_ABOUT THIS TASK_
Report all lines in the records that hold the string "weight".

[RECORDS FOR THIS TASK Boundary: Start]

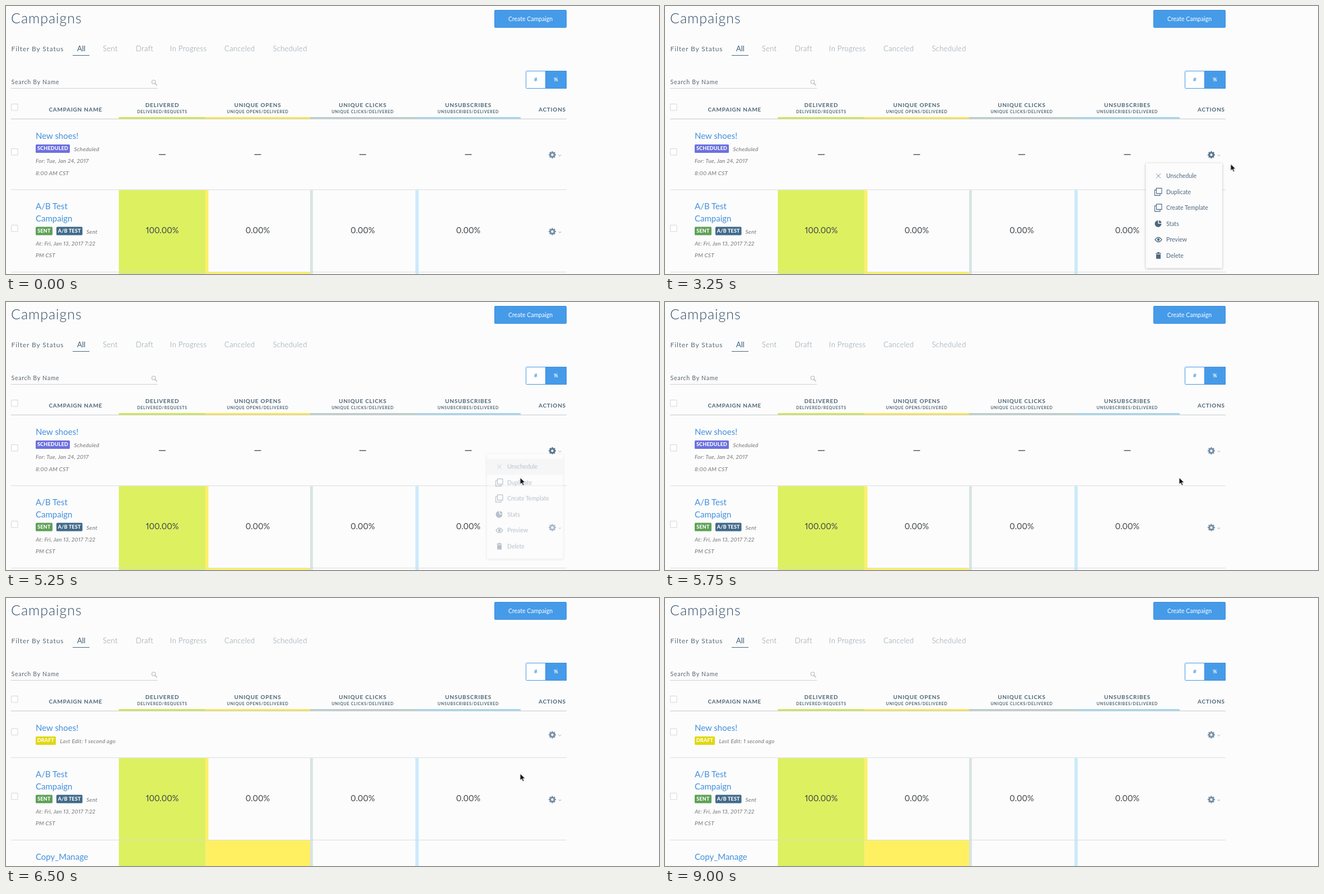
These frames come from a looping animation (1166 px wide and 480 px high, 9500 ms). An HTML page:

```html
<!DOCTYPE html>
<html lang="en">
<head>
<meta charset="utf-8">
<title>Campaigns</title>
<style>
  html, body { margin: 0; width: 100%; height: 100%; overflow: hidden; background: #fcfcfc; }
  svg { display: block; width: 1166px; height: 480px; }
  text { font-family: Lato, "Open Sans", sans-serif; font-variant-numeric: proportional-nums; fill: #4d6575; white-space: pre; }
  .mid { text-anchor: middle; }
  .title { font-size: 25px; font-weight: 300; letter-spacing: 1px; fill: #2f4d68; }
  .label { font-size: 12px; letter-spacing: .9px; fill: #566b78; }
  .tab { font-size: 13px; font-weight: 300; letter-spacing: .35px; fill: #84959f; }
  .tab.on { font-weight: 400; letter-spacing: 0; fill: #3c5c76; }
  .search { font-size: 10.5px; letter-spacing: .75px; fill: #56656e; }
  .button { font-size: 10.5px; fill: #fff; }
  .toggle { font-size: 9px; font-weight: 700; fill: #4499e8; }
  .head { font-size: 10px; font-weight: 700; letter-spacing: .75px; }
  .sub { font-size: 7px; font-weight: 700; letter-spacing: .75px; }
  .link { font-size: 15px; fill: #4290dd; }
  .badge { font-size: 9px; font-weight: 800; letter-spacing: .2px; fill: #fff; }
  .meta { font-size: 10px; font-weight: 500; font-style: italic; letter-spacing: .25px; fill: #7f7f7f; }
  .value { font-size: 14.5px; fill: #3f4448; }
  .item { font-size: 10.5px; fill: #4e6881; }
  #panel { filter: drop-shadow(0 1px 2px rgba(0, 0, 0, .25)); }
</style>
</head>
<body>
<svg id="stage" viewBox="0 0 1166 480"></svg>
<script>
const LOOP = 9500;
const COLUMNS = [
  { x: 201.5, mid: 279, bar: '#cfe846', name: 'DELIVERED', sub: 'DELIVERED/REQUESTS' },
  { x: 356.5, mid: 449.5, bar: '#fde740', name: 'UNIQUE OPENS', sub: 'UNIQUE OPENS/DELIVERED' },
  { x: 543, mid: 637, bar: '#b9cccb', name: 'UNIQUE CLICKS', sub: 'UNIQUE CLICKS/DELIVERED' },
  { x: 735, mid: 825.5, bar: '#a0d5f1', name: 'UNSUBSCRIBES', sub: 'UNSUBSCRIBES/DELIVERED' }
];

const text = (style, x, y, words) => `<text class="${style}" x="${x}" y="${y}">${words}</text>`;
const rect = (x, y, w, h, fill, more = '') =>
  `<rect x="${x}" y="${y}" width="${w}" height="${h}" fill="${fill}" ${more}/>`;
const line = (d, color, width = 1) =>
  `<path d="${d}" fill="none" stroke="${color}" stroke-width="${width}"/>`;
const group = (id, ...parts) => `<g id="${id}">${parts.join('')}</g>`;

const checkbox = y => rect(9.5, y, 11.5, 11.5, '#fff', 'stroke="#d5d5d5" rx=".5"');
const rule = y => rect(9, y, 992, 1, '#d9dbdb');
const badge = (x, y, w, fill, words) =>
  rect(x, y, w, 15, fill, 'rx="1.5"') + text('badge mid', x + w / 2, y + 10.4, words);

const gear = (y, id) => `
  <g id="${id}" fill="none" stroke="#768da5" transform="translate(975.5 ${y})">
    <circle r="3.7" stroke-width="3"/>
    <circle r="5.4" stroke-width="2.3" pathLength="16" stroke-dasharray="1" transform="rotate(-11.25)"/>
  </g>` + line(`M986.5 ${y} l2.3 2.3 2.3 -2.3`, '#8c9cab');

const copyIcon = y =>
  line(`M877.5 ${y - 6.5}h9.5v9.5h-9.5zM877.5 ${y - 3.5}h-3v10h9.5v-3`, '#4e6881', 1.1);
const icons = [
  y => line(`M877 ${y - 4}l8 8m0 -8l-8 8`, '#71869b'),
  copyIcon,
  copyIcon,
  y => `<path d="M880.5 ${y}V${y - 6}A6 6 0 1 0 886.5 ${y}Z M882 ${y - 1.3}V${y - 6}A5 5 0 0 1 886.5 ${y - 1.3}Z" fill="#4e6881"/>`,
  y => line(`M875 ${y}q6 -8 12 0q-6 8 -12 0z`, '#4e6881', 1.3) +
       `<circle cx="881" cy="${y}" r="2.2" fill="#4e6881"/>`,
  y => `<path d="M876 ${y - 4.6}h3v-1.4h4v1.4h3v1.4h-10zM877 ${y - 2.4}h8v8.2h-8z" fill="#4e6881"/>`
];
const menuItems = ['Unschedule', 'Duplicate', 'Create Template', 'Stats', 'Preview', 'Delete'];

const tabs = [[127, 'All'], [173, 'Sent'], [232, 'Draft'], [293, 'In Progress'], [390, 'Canceled'], [476.5, 'Scheduled']];

const header = [
  text('title', 9, 31, 'Campaigns'),
  rect(872.5, 7.5, 128, 31, '#469be9', 'stroke="#3a8bd9" rx="1"'),
  text('button mid', 936.5, 27, 'Create Campaign'),
  text('label', 9.5, 81, 'Filter By Status'),
  ...tabs.map(([x, name], i) => text(i ? 'tab' : 'tab on', x, 81, name)),
  rect(119, 88, 30, 1, '#44687f'),
  text('search', 9.5, 140, 'Search By Name'),
  rect(9, 147, 262, 1, '#cfcfcf'),
  '<circle cx="263.6" cy="136" r="3.4" fill="none" stroke="#a5adb3"/>',
  line('M266 138.5l3.8 3.8', '#a5adb3', 1.2),
  rect(928.5, 116.5, 72, 31, '#fff', 'stroke="#4499e8" rx="1"'),
  rect(963.5, 116.5, 37, 31, '#469be9', 'stroke="#3a8bd9"'),
  text('toggle mid', 946, 135.3, '#'),
  `<text class="toggle mid" x="982" y="135.3" style="fill:#fff">%</text>`,
  checkbox(175.5),
  text('head', 76.5, 188.5, 'CAMPAIGN NAME'),
  ...COLUMNS.map(c => text('head mid', c.mid, 181, c.name) + text('sub mid', c.mid, 192, c.sub)),
  text('head', 951, 188.5, 'ACTIONS'),
  ...COLUMNS.map((c, i) => rect(c.x, 199, (COLUMNS[i + 1]?.x ?? 919) - c.x, 3, c.bar)),
  rect(9, 201.7, 992, 1.2, '#cdd0d0'),
  text('link', 53, 238, 'New shoes!')
];

const scheduled = group('scheduled',
  badge(53, 248, 61, '#6c70df', 'SCHEDULED'),
  text('meta', 121.5, 259.5, 'Scheduled'),
  text('meta', 53, 281, 'For: Tue, Jan 24, 2017'),
  text('meta', 53, 302.5, '8:00 AM CST'),
  ...COLUMNS.map(c => rect(c.mid - 6, 265.4, 12, 1.4, '#4a4f53')));

const draft = group('draft',
  badge(53, 248, 36, '#e1d80f', 'DRAFT'),
  text('meta', 96.5, 259.5, 'Last Edit: 1 second ago'));

const controls = group('controls', checkbox(255.5), gear(266.5, 'gear'));

const rows = group('rows',
  rect(201.5, 329.5, 155, 220, '#dcf060'),
  rect(356.5, 329.5, 5, 148, '#fff062'),
  rect(356.5, 477, 186.5, 70, '#fff062'),
  rect(543, 329.5, 5, 220, '#d8e4e3'),
  rect(731, 329.5, 6, 220, '#cdeafb'),
  rule(328.5),
  rule(476),
  checkbox(392.5),
  text('link', 53, 364, 'A/B Test'),
  text('link', 53, 385.5, 'Campaign'),
  badge(53, 395.5, 30, '#5fa158', 'SENT'),
  badge(90, 395.5, 46.5, '#416a8a', 'A/B TEST'),
  text('meta', 143.5, 407.5, 'Sent'),
  text('meta', 53, 428.5, 'At: Fri, Jan 13, 2017 7:22'),
  text('meta', 53, 450, 'PM CST'),
  ...COLUMNS.map((c, i) => text('value mid', c.mid, 407, i ? '0.00%' : '100.00%')),
  gear(404, 'gear2'),
  text('link', 53, 512, 'Copy_Manage'),
  text('link', 53, 533.5, 'Emails'));

const menu = group('menu',
  rect(858.5, 281.5, 136.5, 188, '#fcfcfc', 'id="panel" rx="1"'),
  rect(859, 290.5, 135.5, 28, '#eee', 'id="hover"'),
  ...menuItems.map((name, i) => {
    const y = 304.3 + 28.55 * i;
    return icons[i](y) + text('item', 895, y + 3.7, name);
  }));

const cursor = group('cursor',
  '<path d="M.6 .6V12.6L3.4 10 5.4 14.4 7.5 13.5 5.6 9.2H9.4Z" fill="#111" stroke="#fff" stroke-width=".8"/>');

document.getElementById('stage').innerHTML =
  [...header, rows, scheduled, draft, controls, menu, cursor].join('');

// Each step holds its value until the next one begins.
function play(id, steps, toFrame) {
  const frames = steps.map(([time, ...values]) =>
    ({ offset: time / LOOP, easing: 'steps(1, end)', ...toFrame(...values) }));
  frames.push({ ...frames[frames.length - 1], offset: 1 });
  document.getElementById(id).animate(frames, { duration: LOOP, iterations: Infinity });
}
const move = (x, y) => ({ transform: `translate(${x}px, ${y}px)` });
const fade = opacity => ({ opacity });

play('cursor', [
  [0, 1200, 0], [500, 1133, 116], [750, 1102, 298], [1250, 1056, 329], [1500, 965, 300],
  [1750, 978, 275], [2000, 981, 273.5], [3250, 1009.5, 282.5], [3500, 971, 318.5],
  [3750, 917.5, 307.5], [4000, 917.5, 306], [4500, 917.5, 310.5], [4750, 917.5, 314],
  [8500, 1012, 296], [8750, 1000, -13], [9000, 1200, 0]
], move);
play('menu', [[0, 0, -10], [2750, .85, -1], [3000, 1, 0], [5250, .4, -9.5], [5500, 0, -10]],
  (opacity, y) => ({ opacity, ...move(0, y) }));
play('hover', [[0, 0], [3500, 1], [5500, 0]], fade);
play('gear', [[0, '#768da5'], [2750, '#587390'], [5500, '#768da5']], stroke => ({ stroke }));
play('scheduled', [[0, 1], [6000, 0]], fade);
play('draft', [[0, 0], [6000, 1]], fade);
play('controls', [[0, 0, 0], [6000, 0, -21.5]], move);
play('rows', [[0, 0, 0], [6000, 0, -43]], move);
</script>
</body>
</html>
```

[RECORDS FOR THIS TASK Boundary: End]

_YOUR SOLUTION_
  .title { font-size: 25px; font-weight: 300; letter-spacing: 1px; fill: #2f4d68; }
  .tab { font-size: 13px; font-weight: 300; letter-spacing: .35px; fill: #84959f; }
  .tab.on { font-weight: 400; letter-spacing: 0; fill: #3c5c76; }
  .toggle { font-size: 9px; font-weight: 700; fill: #4499e8; }
  .head { font-size: 10px; font-weight: 700; letter-spacing: .75px; }
  .sub { font-size: 7px; font-weight: 700; letter-spacing: .75px; }
  .badge { font-size: 9px; font-weight: 800; letter-spacing: .2px; fill: #fff; }
  .meta { font-size: 10px; font-weight: 500; font-style: italic; letter-spacing: .25px; fill: #7f7f7f; }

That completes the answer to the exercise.